Culinary chef Steve Weiss’ associate dean of Blue Ridge Community and Technical College thought of a chef he worked with decades ago who was renowned for his beautiful and delicate works, works pleasing to the eye but not always to the taste buds.
It was from this chef that Weiss learned many lessons, one about tasting food throughout the cooking process. These lessons then turned into even more lessons, which he now passes on to his students.
âTasting your food throughout the cooking process is definitely something that needs to be done. You want it to be as good as anything you want, something you would serve your mom, your loved ones, âWeiss said. “But beyond the looks and the taste, it has to be safe.”
If cooking is a balancing act between taste and presentation, nothing else matters if the safety aspect is not there.

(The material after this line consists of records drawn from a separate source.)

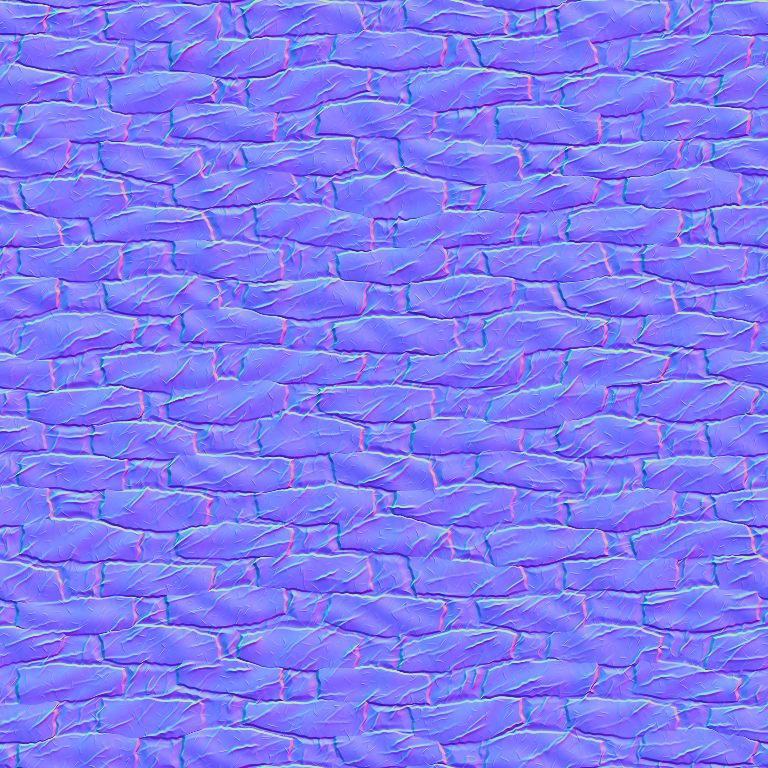
This texture map is drawn by a WebGL 2 fragment shader. Its source:

```glsl
#version 300 es
precision highp float;
// Tangent-space normal map of a flat woven mat: staggered lens-shaped strands,
// short gaps between them, and many slanted creases. A tiling height field is
// built from distance functions, then its slope is encoded as colour.

#define ROWS 22.0            // strands down the canvas
#define COLS 5.0             // strands across the canvas
#define STRAND_HALF_H 0.0260 // half height at the middle of a strand
#define STRAND_HALF_W 0.068  // least half width of a strand
#define EDGE_WIDTH 0.0030    // width of the wall round a strand
#define EDGE_DEPTH 0.0036    // height of that wall
#define DOME_HEIGHT 0.0022   // bulge of a strand
#define CREASE_HEIGHT 0.0046
#define CREASE_SHARP 0.0018  // width of the crest of a crease
#define CREASE_SOFT 0.0075   // width of its gentle lower side
#define MOTTLE 0.16          // strength of the finest folds
#define SLOPE_BIAS vec2(-0.01, -0.03)

uniform vec2 u_resolution;
out vec4 fragColor;

const float TAU = 6.28319;
const float LEAN = 0.42; // share of the upward slope that also turns right

vec3 hash3(vec2 cell, float seed) {
    vec3 q = fract(vec3(cell, seed + 1.7) * vec3(0.1031, 0.1030, 0.0973));
    q += dot(q, q.yxz + 33.33);
    return fract((q.xxy + q.yxx) * q.zyx);
}

// Layered sines with whole-number frequencies, so the warp tiles
vec2 warp(vec2 p) {
    vec2 t = p * TAU;
    vec2 broad = vec2(sin(t.y * 3.0 + sin(t.x * 2.0)),
                      sin(t.x * 2.0 + 2.0 * sin(t.y * 2.0)) + 0.6 * sin(t.x * 5.0 + t.y * 4.0));
    vec2 ragged = vec2(sin(t.y * 37.0 + 3.0 * sin(t.x * 7.0)), sin(t.x * 17.0 + 3.0 * sin(t.y * 9.0)))
                + 0.5 * vec2(sin(t.y * 71.0 - t.x * 29.0), sin(t.x * 53.0 + 3.0 * sin(t.x * 11.0 + t.y * 13.0)));
    return p + 0.0050 * broad + 0.0010 * ragged;
}

// x: height of strands and gaps, y: 1 on a strand and 0 in a gap
vec2 strands(vec2 p, float depth) {
    vec2 best = vec2(0.0);
    float nearest = -1.0;
    float row0 = floor(p.y * ROWS);
    for (int i = -1; i <= 1; i++) {
        float row = row0 + float(i);
        float stagger = 0.5 * mod(row, 2.0);
        float col = floor(p.x * COLS - stagger);
        vec2 id = mod(vec2(col, row), vec2(COLS, ROWS));
        vec3 rnd = hash3(id, 3.0);
        vec3 var = hash3(id, 9.0);
        vec2 q = p - vec2((col + 0.5 + stagger) / COLS, (row + 0.5) / ROWS);
        q -= (rnd.xy - 0.5) * vec2(0.026, 0.009);
        q.y -= q.x * (rnd.z - 0.5) * 0.16;
        q.x -= q.y * (var.z - 0.5) * 0.6;
        float halfW = STRAND_HALF_W + 0.014 * var.x;
        float along = q.x / halfW;
        float halfH = STRAND_HALF_H * (1.0 - 0.25 * along * along + 0.3 * (var.y - 0.5) * along);
        float inside = min(0.7 * (halfW - abs(q.x)), halfH - abs(q.y));
        float wall = smoothstep(0.0, EDGE_WIDTH, inside);
        float across = clamp(q.y / halfH, -1.0, 1.0);
        best = max(best, wall * vec2(depth + DOME_HEIGHT * (1.0 - across * across), 1.0));
        nearest = max(nearest, inside);
    }
    // The floor of a gap rises gently away from the strands
    best.x = max(best.x, 0.8 * depth * smoothstep(0.2, 3.0, -nearest / EDGE_WIDTH));
    return best;
}

// Scattered tapering folds: a sharp crest with a gentle lower side
float creases(vec2 p, vec2 grid, float angle, float spread, float halfLength, float seed) {
    float sum = 0.0;
    float thin = min(1.0, halfLength / 0.022);
    vec2 base = floor(p * grid);
    for (int k = 0; k < 9; k++) {
        vec2 cell = base + vec2(k % 3 - 1, k / 3 - 1);
        vec2 id = mod(cell, grid);
        vec3 rnd = hash3(id, seed);
        vec3 var = hash3(id, seed + 5.0);
        vec2 q = p - (cell + 0.1 + 0.8 * rnd.xy) / grid;
        float a = angle + (rnd.z - 0.5) * spread;
        vec2 dir = vec2(cos(a), sin(a));
        float u = dot(q, dir) / (halfLength * mix(0.5, 1.0, var.x));
        float d = dot(q, vec2(-dir.y, dir.x)) / thin + 0.006 * (var.z - 0.5) * u * u;
        float crest = exp(-d * d / (CREASE_SHARP * CREASE_SHARP));
        float side = exp(min(d, 0.0) / CREASE_SOFT) * smoothstep(-0.018, -0.007, d);
        float fold = d > 0.0 ? crest : mix(side, crest, 0.4);
        sum += fold * smoothstep(1.0, 0.3, abs(u)) * mix(0.2, 1.0, var.y * var.y);
    }
    return sum;
}

float height(vec2 p) {
    vec2 w = warp(p);
    vec2 t = p * TAU;
    float slanted = creases(w, vec2(20.0, 34.0), 0.5, 0.7, 0.036, 21.0);
    float sweeping = creases(w, vec2(11.0, 25.0), 0.3, 0.6, 0.056, 33.0);
    float upright = creases(w, vec2(44.0, 34.0), 1.2, 0.6, 0.022, 47.0);
    float mottle = creases(w, vec2(60.0, 88.0), 0.6, 3.0, 0.009, 71.0);
    // Walls fade in and out along the weave, and folds drag the outlines
    float patchy = sin(t.x * 7.0 + 3.0 * sin(t.y * 5.0)) * sin(t.y * 9.0 + 2.0 * sin(t.x * 4.0));
    vec2 drag = vec2(0.004, -0.003) * (slanted - 0.5) + vec2(0.001, 0.0) * upright;
    vec2 strand = strands(w + drag, EDGE_DEPTH * (0.85 + 0.6 * patchy));
    float folds = slanted * mix(0.7, 0.9, strand.y) + 0.6 * sweeping
                + upright * mix(0.75, 0.12, strand.y) + MOTTLE * mottle;
    return strand.x + CREASE_HEIGHT * folds;
}

void main() {
    vec2 p = gl_FragCoord.xy / u_resolution;
    // Slope over about one pixel, which also smooths the edges
    float e = max(0.0012, 0.8 / min(u_resolution.x, u_resolution.y));
    float h = height(p);
    vec2 slope = vec2(h - height(p + vec2(e, 0.0)), h - height(p + vec2(0.0, e))) / e;
    slope.x += LEAN * slope.y;
    fragColor = vec4(0.5 + 0.5 * normalize(vec3(slope + SLOPE_BIAS, 1.0)), 1.0);
}
```
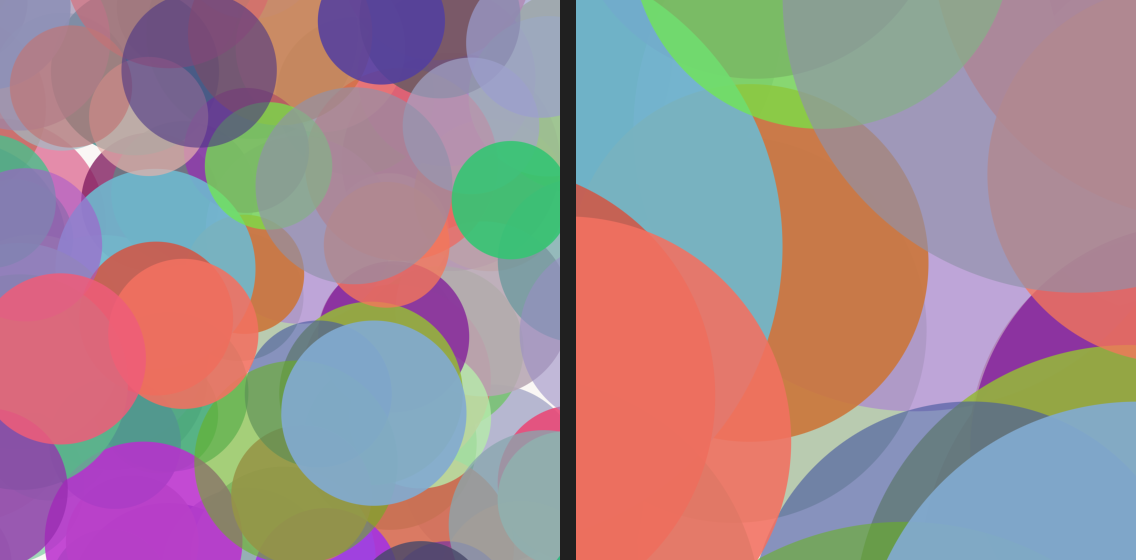
Left, the full canvas; right, a detail of the centre.
Reproduce this background procedurally as a Shadertoy shader.

```glsl
// Overlapping translucent discs in mixed colours, piled up on a pale ground.

// Four random values in 0..1 for an integer key.
vec4 hash4(uint key) {
    uvec4 h = uvec4(key) * 747796405u + uvec4(11u, 2891u, 77003u, 918273u) * 2654435769u;
    h = (h ^ (h >> 16)) * 2246822519u;
    h = (h ^ (h >> 13)) * 3266489917u;
    h ^= h >> 16;
    return vec4(h >> 8) / 16777216.0;
}

// Picks a paint by its cumulative share.
vec3 paint(float pick) {
    if (pick < 0.28) return vec3(0.57, 0.66, 0.74);  // blue grey
    if (pick < 0.51) return vec3(0.86, 0.39, 0.35);  // salmon
    if (pick < 0.69) return vec3(0.30, 0.63, 0.46);  // sea green
    if (pick < 0.84) return vec3(0.38, 0.22, 0.51);  // plum
    if (pick < 0.92) return vec3(0.47, 0.79, 0.18);  // lime
    return vec3(0.63, 0.22, 0.80);                   // violet
}

void mainImage(out vec4 fragColor, in vec2 fragCoord) {
    float unit = min(iResolution.x, iResolution.y);
    vec2 uv = fragCoord / unit;
    vec2 extent = iResolution.xy / unit;
    float pixel = 1.0 / unit;

    vec3 color = vec3(0.98, 0.97, 0.96);
    int count = int(92.0 * extent.x * extent.y);

    for (int i = 0; i < count; i++) {
        vec4 place = hash4(uint(i) * 2u + 1u);
        vec4 tint = hash4(uint(i) * 2u + 2u);

        // Evenly spread, jittered centres reaching past the borders.
        vec2 spread = fract(0.5 + float(i) * vec2(0.75488, 0.56984) + 0.25 * (place.xy - 0.5));
        vec2 center = mix(vec2(-0.1), extent + 0.1, spread);
        float radius = mix(0.105, 0.195, place.z);
        float opacity = mix(0.55, 0.92, place.w);

        // Golden-ratio steps keep the paint shares balanced.
        vec3 discColor = paint(fract(0.17 + float(i) * 0.618034));
        discColor = clamp(discColor + 0.28 * (tint.rgb - 0.5), 0.0, 1.0);
        // A few discs are washed out to pastel.
        discColor = mix(discColor, vec3(0.95, 0.93, 0.92), 0.6 * step(0.92, tint.a));

        float edge = length(uv - center) - radius;
        float coverage = 1.0 - smoothstep(-0.75 * pixel, 0.75 * pixel, edge);
        color = mix(color, discColor, coverage * opacity);
    }

    fragColor = vec4(color, 1.0);
}
```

âIt’s funny because I tell my students all the time, ‘By law, restaurants have to do one thing. They don’t have to provide food that looks good, and they don’t have to provide food that tastes good. But by law, food must be safe, âWeiss said.
The chef said a large amount of cross-contamination can occur in the kitchen, especially during the holidays when home cooks prepare meals for larger gatherings. Some examples of cross-contamination he gave were cutting up crude protein on a surface which is then used for the preparation of another food and thawing a ham or turkey, any animal product overnight. at room temperature.
Weiss said three days is the time it takes to thaw a large animal product in the refrigerator, the safe way to prepare the protein.
âIt is very important to make sure that your food is safe and stays safe,â Weiss said. “
A lot of the illnesses you experience while on vacation could possibly be attributed to foodborne illness due to lack of fit, lack of heating, or just improper handling of the product.